══ Task input ══

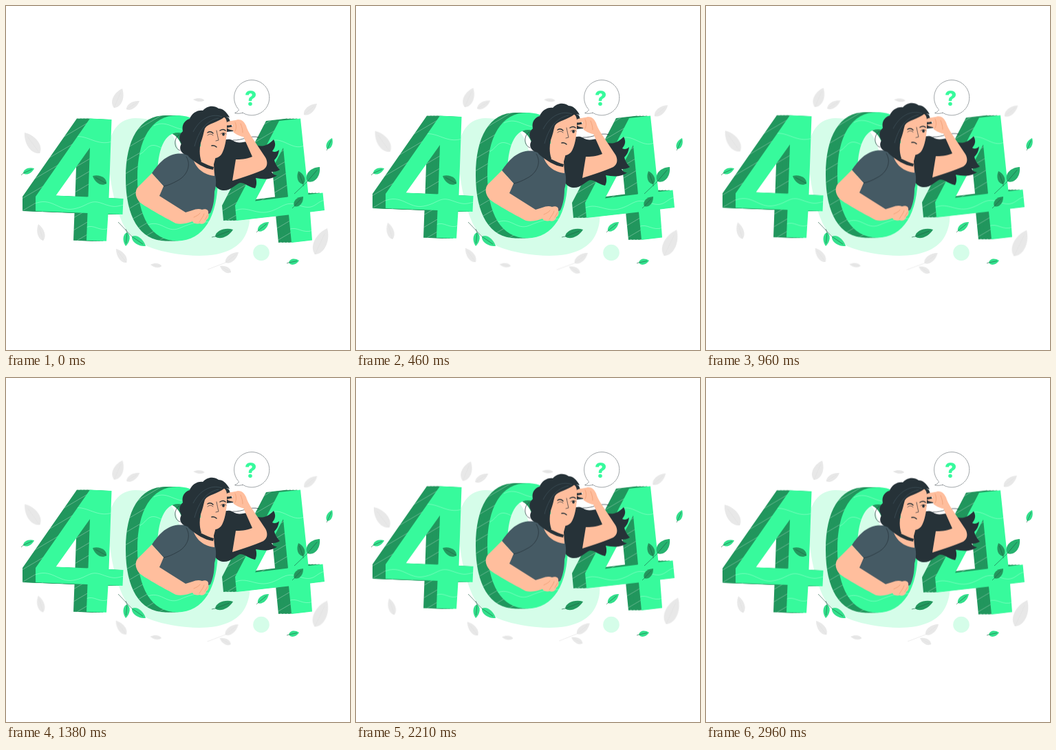
These frames come from a looping animation (500 by 500 pixels, 3 s). An HTML page:

```html
<!DOCTYPE html>
<html lang="en">
<head>
<meta charset="utf-8">
<title>404</title>
<style>
html, body { margin: 0; width: 100%; height: 100%; overflow: hidden; background: #fff; }
svg { display: block; width: 100vw; height: 100vh; }
.float { animation: float 1.5s linear infinite; }
.wind { animation: wind 3s linear infinite; transform-origin: 250px 250px; }
@keyframes float { 50% { transform: translateY(-6.6px); } }
@keyframes wind { 25% { transform: rotate(1deg); } 75% { transform: rotate(-1deg); } }
.face { fill: #37fa9c; }
.side { fill: #21965d; }
.wave { fill: none; stroke: #fff; stroke-width: .6; opacity: .5; }
.skin { fill: #ffbe9d; }
.hair { fill: #263238; }
.shirt { fill: #455a64; }
.ink { fill: none; stroke: #263238; stroke-width: .7; stroke-linecap: round; stroke-linejoin: round; }
.fold { fill: none; stroke: #eb996e; stroke-width: .7; stroke-linecap: round; }
.bubble { fill: #fff; stroke: #263238; stroke-width: .6; stroke-dasharray: 1.5 .5; }
text { font: 800 30px Inter, Arial, sans-serif; fill: #37fa9c; text-anchor: middle; }
</style>
</head>
<body>
<svg viewBox="0 0 500 500">
  <defs>
    <path id="four1" fill-rule="evenodd" clip-rule="evenodd" d="M122 163.500L153.500 165L149.500 279L170.500 280L169.500 303L148.500 302.300L146 341.700L117 340.700L118.500 301L43 298L43 277ZM122 206L72.500 275.500L119.500 277.500Z"/>
    <path id="zero" fill-rule="evenodd" clip-rule="evenodd" d="M249 159C287 159 308 194 308 250S287 341.500 249 341.500S191 306 191 250S211 159 249 159ZM250 184C231 184 220 207 220 250S231 311 250 311S279 293 279 250S269 184 250 184Z"/>
    <path id="four2" fill-rule="evenodd" clip-rule="evenodd" d="M397 167L428 163.500L439.500 274L460.500 271.500L463 297L442 299.500L445 340.500L415 344L411 303.500L335 312L333 290ZM403 206L362 283.500L410 277.500Z"/>
    <clipPath id="c-four1"><use href="#four1"/></clipPath>
    <clipPath id="c-zero"><use href="#zero"/></clipPath>
    <clipPath id="c-four2"><use href="#four2"/></clipPath>
  </defs>

  <g class="wind" id="grey"></g>

  <path fill="#d5fde9" d="M149 216C148 184 164 163 188 163C222 163 241 178 249 203C260 244 296 240 328 262C355 279 360 307 349 331C337 358 303 366 262 362C222 358 185 348 169 315C156 285 150 250 149 216Z"/>
  <circle cx="371" cy="358.500" r="11.800" fill="#d5fde9"/>

  <g class="float">
    <g id="digits"></g>

    <!-- hair behind the arms -->
    <path class="hair" d="M303 192C315 198 321 191 329 195C341 203 347 194 358 198C366 206 378 206 389 194C393 201 391 206 387 211C390 213 394 212 397 209C396 217 393 221 390 224C392 231 395 235 398 238C393 241 389 241 386 241C388 245 391 246 394 246C385 253 374 252 363 250C365 256 364 262 362 265C354 264 348 257 340 257C332 260 327 269 315 268C308 267 303 262 302 255L292 220Z"/>
    <path class="ink" d="M330 195C344 196 354 187 368 191M252 187C244 191 243 207 253 210"/>

    <!-- raised arm -->
    <path class="skin" d="M330 183C336 188 341 189 345 190L358 219C349 223 340 223 334 223L329 254C346 249 362 243 374 238C380 234 381 227 377 220L355 187L349 178Z"/>

    <!-- body -->
    <path class="shirt" d="M212 243C222 229 231 217 250 214.500C262 214 270 216 277 221C285 230 292 235 301 236C305 246 307 258 303 270C303 284 300 295 297 301C282 308 264 310 253 304C238 302 225 290 221 276L229 262Z"/>
    <path class="ink" d="M262 219C270 231 263 247 249 254C242 258 235 261 229 262C226 267 223 271 223 275"/>

    <!-- lower arm -->
    <path class="skin" d="M212 243L191 264C187 270 188 278 194 285C204 293 232 308 247 316C257 318 265 315 271 313C273 317 279 317 281 316C287 318 290 315 291 311C295 309 295 304 294 301C295 296 290 294 285 296C277 293 270 298 261 300L223 276L229 262Z"/>
    <path class="fold" d="M273 307C277 305 280 304 282 301M281 314C284 309 287 306 288 302M289 311L293 304"/>

    <!-- neck and choker -->
    <path class="skin" d="M282 204L271 217C273 232 284 245 303 247L302 230L306 215Z"/>
    <path class="hair" d="M268 216C279 224 290 231 302 234L301 238C288 236 277 229 268 221Z"/>

    <!-- head -->
    <path class="hair" d="M314 158L324 163L331 182L320 183Z"/>
    <path class="skin" d="M316 161C322 164 321 170 321 179C321 189 319 203 315 212C311 222 302 223 292 219C285 217 282 208 283 196L286 174Z"/>
    <path class="hair" d="M325 162C320 153 315 149 309 149C301 143 291 146 286 152C278 151 270 156 267 164C259 166 255 174 257 182C251 187 251 194 255 200C250 209 256 215 264 217C270 225 278 226 284 226C281 217 281 208 283 199C286 191 287 185 289 178C294 170 307 170 318 161Z"/>
    <path fill="none" stroke="#455a64" stroke-width=".6" d="M314 161C298 155 281 165 272 183M309 163C292 166 280 181 274 204"/>
    <path class="ink" d="M306 181C307 186 308 191 309 195L305 196M293 188C295 186 298 185 301 188"/>
    <path class="ink" style="stroke-width:1.500" d="M293 184C296 182 299 183 301 185M311 181C314 179 317 179 319 181M299 203C302 202 304 203 306 205"/>
    <ellipse class="hair" cx="316" cy="186.500" rx="1.800" ry="2.300"/>
    <path class="ink" d="M312 186C314 184 318 184 320 186"/>

    <!-- hand on the forehead -->
    <path class="skin" d="M321 169C325 166 333 167 337 165C343 165 346 168 349 174C351 181 354 184 355 188L344 190C338 188 331 185 330 181C326 180 322 179 321 177L329 175.500L329 172.500C325 173.500 322 174 320 173Z"/>
    <path class="fold" d="M333 169C335 173 335 178 333 182M341 171C343 176 344 179 344 184"/>
  </g>

  <g id="green"></g>

  <circle class="bubble" cx="357.200" cy="133.200" r="25.600"/>
  <path fill="#fff" d="M339 150L332.500 155.500L345 154Z"/>
  <path class="bubble" d="M338.500 151C337 153 335 155 332.500 155.500C337 157 341 156 345 155"/>
  <text x="355.800" y="144.500">?</text>
</svg>
<script>
const byId = id => document.getElementById(id);

// Pointed leaf from stem (x1, y1) to tip (x2, y2), with a midrib and an optional stalk end.
function leaf([x1, y1, x2, y2, w, color, sx = x1, sy = y1], rib) {
  const dx = x2 - x1, dy = y2 - y1, len = Math.hypot(dx, dy);
  const at = (t, side) => {
    const k = side * w * .68 / len;
    return `${(x1 + dx * t - dy * k).toFixed(1)} ${(y1 + dy * t + dx * k).toFixed(1)}`;
  };
  return `<path fill="${color}" d="M${x1} ${y1}C${at(.15, 1)} ${at(.65, 1)} ${x2} ${y2}C${at(.65, -1)} ${at(.15, -1)} ${x1} ${y1}"/>
    <path fill="none" stroke="${rib}" stroke-width=".6" d="M${sx} ${sy}L${x1} ${y1}L${at(.8, 0)}"/>`;
}

const pale = '#e8e8e8', bright = '#33e08c', mid = '#27b26f', deep = '#23985e';
byId('grey').innerHTML = [
  [157, 148, 169, 120, 14, pale], [175, 150, 194, 138, 9, pale],
  [288, 137, 272, 136, 5, pale], [433, 158, 452, 142, 10, pale],
  [49, 214, 27, 184, 16, pale], [54, 341, 47, 317, 10, pale],
  [175, 373, 160, 353, 10, pale], [226, 378, 210, 376, 6, pale],
  [319, 373, 338, 358, 10, pale, 293, 383], [327, 387, 311, 378, 8, pale],
  [449, 361, 467, 323, 18, pale]
].map(l => leaf(l, '#e0e0e0')).join('');

byId('green').innerHTML = [
  [25, 243, 41, 236, 8, bright, 22, 246], [146, 258, 126, 247, 11, deep],
  [304, 335, 330, 325, 11, deep, 299, 336], [176, 329, 174, 349, 9, bright, 174, 324],
  [183, 335, 203, 349, 10, bright, 163, 314], [366, 327, 382, 314, 9, bright, 364, 329],
  [411, 373, 426, 370, 8, bright, 408, 374], [467, 208, 474, 192, 8, bright, 466, 210],
  [432, 259, 425, 240, 10, deep, 432, 262], [438, 255, 456, 234, 15, mid, 419, 273],
  [419, 291, 432, 277, 10, deep, 416, 294]
].map(l => leaf(l, '#1d5f44')).join('');

// Parallel slanted lines across the extruded sides.
const hatch = x0 => Array.from({ length: 16 }, (_, i) =>
  `M${x0 - 10} ${160 + i * 18}l170 -100`).join('');

function digit(id, depth, x0, waves) {
  const sides = [1, .75, .5, .25].map(k =>
    `<use class="side" href="#${id}" x="${-depth * k}"/>`).join('');
  return `${sides}
    <g transform="translate(${-depth})"><g clip-path="url(#c-${id})">
      <path class="wave" d="${hatch(x0)}"/></g></g>
    <use class="face" href="#${id}"/>
    <g clip-path="url(#c-${id})"><path class="wave" d="${waves}"/></g>`;
}

byId('digits').innerHTML =
  digit('four1', 19, 42, 'M100 190C119 187 132 204 154 197M40 288C66 276 76 299 98 295S121 280 140 287S160 291 172 289M116 322C128 316 136 329 149 323') +
  digit('zero', 17, 190, 'M188 217C206 216 203 193 227 207M215 174C237 163 248 187 272 177M188 282C204 276 206 301 224 299M204 319C225 309 233 331 252 323S279 313 304 314') +
  digit('four2', 19, 333, 'M383 197C402 188 415 211 433 203M330 299C349 288 362 304 382 299S405 282 427 290S450 284 464 282M411 325C423 319 431 332 446 326');
</script>
</body>
</html>
```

═══

### Task to complete
Copy all lines above where "style" is present.

### Task response
<style>
</style>
    <path class="ink" style="stroke-width:1.500" d="M293 184C296 182 299 183 301 185M311 181C314 179 317 179 319 181M299 203C302 202 304 203 306 205"/>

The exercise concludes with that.